To my surprise, he was quite aware of what he wanted to shoot, how he wanted to shoot it and, to my amazement, my “little boy” had a very sophisticated vision for his project. I wondered, who that man was who took the place of my first born son. The evening progressed and I was pleased to take his direction, hold a light, fix a make-shift “gel” of colored tissue paper, to suggest an angle shift here and there, and just let him do his thing. Having never seen the footage already shot, I didn’t know where this was all going, but I trusted he knew and that’s all that mattered. The shoot was over in a few hours and my son seemed happy with what he got. But the proof would be in the pudding – how it all cut together and that would be the next step. Before we went to sleep, he thanked me and told me I was the best “producer” he ever had. Not one bit of praise in my 25 plus years of working ever meant more to me than that. I was basking in son-shine.

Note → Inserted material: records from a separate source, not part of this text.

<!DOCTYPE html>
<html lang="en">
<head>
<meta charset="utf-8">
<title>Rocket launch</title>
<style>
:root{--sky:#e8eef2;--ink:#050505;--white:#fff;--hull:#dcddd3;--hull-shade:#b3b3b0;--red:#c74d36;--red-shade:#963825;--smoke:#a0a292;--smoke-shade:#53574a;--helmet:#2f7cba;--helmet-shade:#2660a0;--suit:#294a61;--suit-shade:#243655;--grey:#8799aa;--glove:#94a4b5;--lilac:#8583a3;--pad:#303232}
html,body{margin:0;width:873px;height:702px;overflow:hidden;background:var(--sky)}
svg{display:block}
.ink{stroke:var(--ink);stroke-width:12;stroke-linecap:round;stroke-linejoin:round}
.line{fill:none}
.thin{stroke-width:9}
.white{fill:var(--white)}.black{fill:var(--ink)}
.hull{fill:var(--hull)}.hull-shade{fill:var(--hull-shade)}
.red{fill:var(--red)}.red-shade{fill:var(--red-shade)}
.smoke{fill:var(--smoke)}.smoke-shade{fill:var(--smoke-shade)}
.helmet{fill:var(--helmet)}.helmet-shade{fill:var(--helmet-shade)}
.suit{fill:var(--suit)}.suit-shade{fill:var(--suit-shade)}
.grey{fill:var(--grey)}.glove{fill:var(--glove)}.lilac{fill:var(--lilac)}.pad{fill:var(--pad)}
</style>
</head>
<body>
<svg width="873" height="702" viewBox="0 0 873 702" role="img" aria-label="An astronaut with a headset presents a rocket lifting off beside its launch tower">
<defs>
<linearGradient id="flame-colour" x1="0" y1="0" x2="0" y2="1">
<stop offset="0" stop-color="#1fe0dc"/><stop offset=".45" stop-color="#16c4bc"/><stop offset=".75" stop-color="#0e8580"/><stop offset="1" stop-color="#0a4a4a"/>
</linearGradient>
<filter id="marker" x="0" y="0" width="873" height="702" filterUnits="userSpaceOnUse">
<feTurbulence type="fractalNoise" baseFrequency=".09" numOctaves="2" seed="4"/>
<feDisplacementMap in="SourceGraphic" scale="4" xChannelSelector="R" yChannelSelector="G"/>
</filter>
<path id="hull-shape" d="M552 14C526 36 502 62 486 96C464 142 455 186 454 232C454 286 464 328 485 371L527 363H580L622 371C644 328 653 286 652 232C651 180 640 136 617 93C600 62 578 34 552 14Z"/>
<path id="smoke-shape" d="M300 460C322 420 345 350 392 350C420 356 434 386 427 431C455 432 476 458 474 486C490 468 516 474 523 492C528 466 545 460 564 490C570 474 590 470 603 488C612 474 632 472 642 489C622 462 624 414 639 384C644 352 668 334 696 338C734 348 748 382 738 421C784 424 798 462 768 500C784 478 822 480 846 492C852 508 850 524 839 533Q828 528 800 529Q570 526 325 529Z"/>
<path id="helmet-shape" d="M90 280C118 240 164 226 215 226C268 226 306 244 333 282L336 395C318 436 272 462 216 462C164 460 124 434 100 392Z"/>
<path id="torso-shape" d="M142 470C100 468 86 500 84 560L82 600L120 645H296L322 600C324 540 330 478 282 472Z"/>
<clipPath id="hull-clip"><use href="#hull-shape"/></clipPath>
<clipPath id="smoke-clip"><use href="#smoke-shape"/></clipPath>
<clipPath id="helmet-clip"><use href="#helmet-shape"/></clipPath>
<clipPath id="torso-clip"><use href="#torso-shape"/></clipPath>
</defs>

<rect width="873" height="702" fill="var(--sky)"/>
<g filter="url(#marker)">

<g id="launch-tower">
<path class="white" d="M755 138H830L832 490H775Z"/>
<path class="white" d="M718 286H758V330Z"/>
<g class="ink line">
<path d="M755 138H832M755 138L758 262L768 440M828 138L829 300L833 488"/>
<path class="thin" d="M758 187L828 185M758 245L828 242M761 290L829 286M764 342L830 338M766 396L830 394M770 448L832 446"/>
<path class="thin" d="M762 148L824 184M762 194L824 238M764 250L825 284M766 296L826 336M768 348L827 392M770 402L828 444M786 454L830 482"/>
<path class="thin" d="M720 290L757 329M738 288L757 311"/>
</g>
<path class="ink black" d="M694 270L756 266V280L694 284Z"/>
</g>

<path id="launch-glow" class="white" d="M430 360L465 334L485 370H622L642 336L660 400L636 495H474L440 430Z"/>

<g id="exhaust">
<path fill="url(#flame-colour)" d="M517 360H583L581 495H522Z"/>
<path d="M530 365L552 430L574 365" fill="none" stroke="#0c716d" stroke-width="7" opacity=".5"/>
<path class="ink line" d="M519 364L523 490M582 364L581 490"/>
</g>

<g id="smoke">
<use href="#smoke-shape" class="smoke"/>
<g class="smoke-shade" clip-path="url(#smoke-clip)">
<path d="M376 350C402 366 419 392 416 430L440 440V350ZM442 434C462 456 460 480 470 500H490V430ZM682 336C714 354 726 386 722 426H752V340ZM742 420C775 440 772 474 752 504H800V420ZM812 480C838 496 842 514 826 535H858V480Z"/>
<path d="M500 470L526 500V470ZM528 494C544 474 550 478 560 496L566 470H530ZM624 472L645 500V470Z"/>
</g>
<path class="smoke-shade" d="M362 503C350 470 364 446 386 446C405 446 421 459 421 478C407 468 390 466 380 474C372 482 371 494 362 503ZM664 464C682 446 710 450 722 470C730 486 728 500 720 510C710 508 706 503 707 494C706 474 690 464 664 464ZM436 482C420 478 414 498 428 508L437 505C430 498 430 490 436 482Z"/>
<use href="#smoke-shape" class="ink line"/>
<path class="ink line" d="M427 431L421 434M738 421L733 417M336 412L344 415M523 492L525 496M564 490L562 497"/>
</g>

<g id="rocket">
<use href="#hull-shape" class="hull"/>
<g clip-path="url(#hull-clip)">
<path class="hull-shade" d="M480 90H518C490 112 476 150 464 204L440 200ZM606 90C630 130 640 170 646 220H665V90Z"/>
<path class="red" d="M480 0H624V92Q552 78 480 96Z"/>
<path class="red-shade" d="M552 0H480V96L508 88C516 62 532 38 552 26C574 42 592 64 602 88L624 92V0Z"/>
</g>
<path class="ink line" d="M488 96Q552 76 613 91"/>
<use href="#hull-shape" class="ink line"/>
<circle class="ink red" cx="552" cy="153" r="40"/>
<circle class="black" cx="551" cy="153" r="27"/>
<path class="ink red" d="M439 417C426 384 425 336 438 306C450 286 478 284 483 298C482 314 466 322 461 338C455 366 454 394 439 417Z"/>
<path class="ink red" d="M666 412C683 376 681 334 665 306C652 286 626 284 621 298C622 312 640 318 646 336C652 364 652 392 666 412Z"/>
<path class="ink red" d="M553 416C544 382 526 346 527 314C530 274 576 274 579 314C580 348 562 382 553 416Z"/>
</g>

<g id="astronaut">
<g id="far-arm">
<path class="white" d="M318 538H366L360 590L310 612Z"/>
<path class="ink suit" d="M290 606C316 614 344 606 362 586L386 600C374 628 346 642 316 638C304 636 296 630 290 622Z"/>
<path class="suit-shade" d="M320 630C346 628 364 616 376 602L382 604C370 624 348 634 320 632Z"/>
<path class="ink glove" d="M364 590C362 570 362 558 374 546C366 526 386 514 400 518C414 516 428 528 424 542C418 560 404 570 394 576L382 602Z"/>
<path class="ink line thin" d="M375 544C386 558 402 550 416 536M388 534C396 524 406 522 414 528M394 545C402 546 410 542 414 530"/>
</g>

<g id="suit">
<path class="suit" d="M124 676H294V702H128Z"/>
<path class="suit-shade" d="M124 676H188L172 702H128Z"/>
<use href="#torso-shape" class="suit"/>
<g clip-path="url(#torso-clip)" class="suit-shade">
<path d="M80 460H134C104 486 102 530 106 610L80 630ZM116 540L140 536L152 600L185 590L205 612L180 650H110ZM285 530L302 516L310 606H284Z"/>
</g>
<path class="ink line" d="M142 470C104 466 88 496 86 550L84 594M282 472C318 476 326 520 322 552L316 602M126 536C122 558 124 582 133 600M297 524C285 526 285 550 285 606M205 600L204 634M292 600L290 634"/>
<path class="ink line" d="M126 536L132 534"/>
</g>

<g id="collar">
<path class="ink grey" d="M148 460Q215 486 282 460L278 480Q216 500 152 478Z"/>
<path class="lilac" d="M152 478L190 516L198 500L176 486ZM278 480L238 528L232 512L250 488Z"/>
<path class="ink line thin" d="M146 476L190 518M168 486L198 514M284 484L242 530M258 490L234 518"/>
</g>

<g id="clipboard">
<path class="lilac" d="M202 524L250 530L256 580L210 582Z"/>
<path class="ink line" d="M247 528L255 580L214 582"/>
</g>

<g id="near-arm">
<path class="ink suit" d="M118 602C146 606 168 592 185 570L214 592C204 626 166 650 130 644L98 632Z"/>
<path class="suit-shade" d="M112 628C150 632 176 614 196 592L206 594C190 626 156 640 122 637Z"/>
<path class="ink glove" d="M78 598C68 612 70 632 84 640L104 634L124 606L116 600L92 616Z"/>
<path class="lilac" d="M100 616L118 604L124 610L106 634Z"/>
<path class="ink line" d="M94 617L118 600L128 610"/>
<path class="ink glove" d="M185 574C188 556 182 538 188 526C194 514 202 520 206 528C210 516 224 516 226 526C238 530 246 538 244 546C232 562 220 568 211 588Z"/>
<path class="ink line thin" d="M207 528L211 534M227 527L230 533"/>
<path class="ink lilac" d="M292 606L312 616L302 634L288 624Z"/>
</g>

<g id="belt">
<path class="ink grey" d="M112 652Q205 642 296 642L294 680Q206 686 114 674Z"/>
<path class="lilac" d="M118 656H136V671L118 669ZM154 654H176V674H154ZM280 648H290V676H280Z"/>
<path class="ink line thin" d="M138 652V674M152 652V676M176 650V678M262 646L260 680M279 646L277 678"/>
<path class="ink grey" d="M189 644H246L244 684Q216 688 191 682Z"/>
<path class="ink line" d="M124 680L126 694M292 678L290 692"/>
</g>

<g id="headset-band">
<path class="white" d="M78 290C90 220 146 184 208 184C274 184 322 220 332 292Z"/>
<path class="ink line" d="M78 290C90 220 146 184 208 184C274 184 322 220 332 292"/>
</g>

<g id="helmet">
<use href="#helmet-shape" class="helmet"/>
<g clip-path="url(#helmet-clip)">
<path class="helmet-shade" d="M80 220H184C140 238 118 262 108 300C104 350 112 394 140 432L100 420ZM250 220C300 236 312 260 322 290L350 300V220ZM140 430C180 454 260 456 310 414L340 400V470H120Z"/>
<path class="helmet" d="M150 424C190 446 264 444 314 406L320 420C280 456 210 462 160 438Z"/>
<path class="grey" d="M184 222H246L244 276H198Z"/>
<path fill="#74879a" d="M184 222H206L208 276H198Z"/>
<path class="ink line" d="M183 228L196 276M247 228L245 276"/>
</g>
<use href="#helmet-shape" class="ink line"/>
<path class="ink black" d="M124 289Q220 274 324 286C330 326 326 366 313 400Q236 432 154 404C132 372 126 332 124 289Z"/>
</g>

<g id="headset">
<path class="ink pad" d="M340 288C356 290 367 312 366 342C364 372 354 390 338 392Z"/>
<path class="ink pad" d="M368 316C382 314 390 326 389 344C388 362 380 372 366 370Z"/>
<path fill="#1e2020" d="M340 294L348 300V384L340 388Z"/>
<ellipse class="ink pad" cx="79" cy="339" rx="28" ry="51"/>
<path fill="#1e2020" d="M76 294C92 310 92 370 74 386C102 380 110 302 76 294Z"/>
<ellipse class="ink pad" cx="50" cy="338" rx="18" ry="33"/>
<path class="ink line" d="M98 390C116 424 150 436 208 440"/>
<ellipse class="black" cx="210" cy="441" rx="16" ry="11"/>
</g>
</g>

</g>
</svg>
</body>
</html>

I have probably spent thousands of hours in editing rooms but the best time I have ever had was watching my son in his “editing suite” work on his labor of love. Slowly and surely he progressed scene by scene and I watched enraptured. He’s really got talent. This isn’t a fluke or some flight of fancy. He really knows what he is doing. Words cannot express how I felt watching him do his thing. Like his first step or his first word, I witnessed the birth of my son’s creative soul. It was truly a transcendental moment in time. What’s more is that he let me in, he invited me in to be a part of this, a part of who he was becoming for the first time in a very long time. It was my birthday and the editing went on for hours. I knew what he was going through, weighing every edit like the entire piece depended on it. Crafting bit by bit his vision, moving toward the perfect conclusion. I watched and only offered suggestions when asked. I held his hand with my heart as I watched him toil for hours and hours to make this project just right. God, he’s such a perfectionist, just like me! I smiled inside as years of rift and separation melted away with each edit and each hour. Yes, he is like me and in a very good way! My heart grew lighter as the years of lost time with him melted with these new moments of collaboration and communion.
When he was finally done, it was much too late for dinner and a dreamy dessert supporting a solitary birthday candle but it didn’t matter. I had already received the best birthday present money couldn’t buy – magical time spent with my son – bonding in the trenches, discovering our shared passion and sharing the joy of creation. What a blessing!
P.S. He got an A on the project and after one student compared his work to his idol, Micheal Gondry, he said he almost cried. When he told me about this, I couldn’t hold back my tears of joy.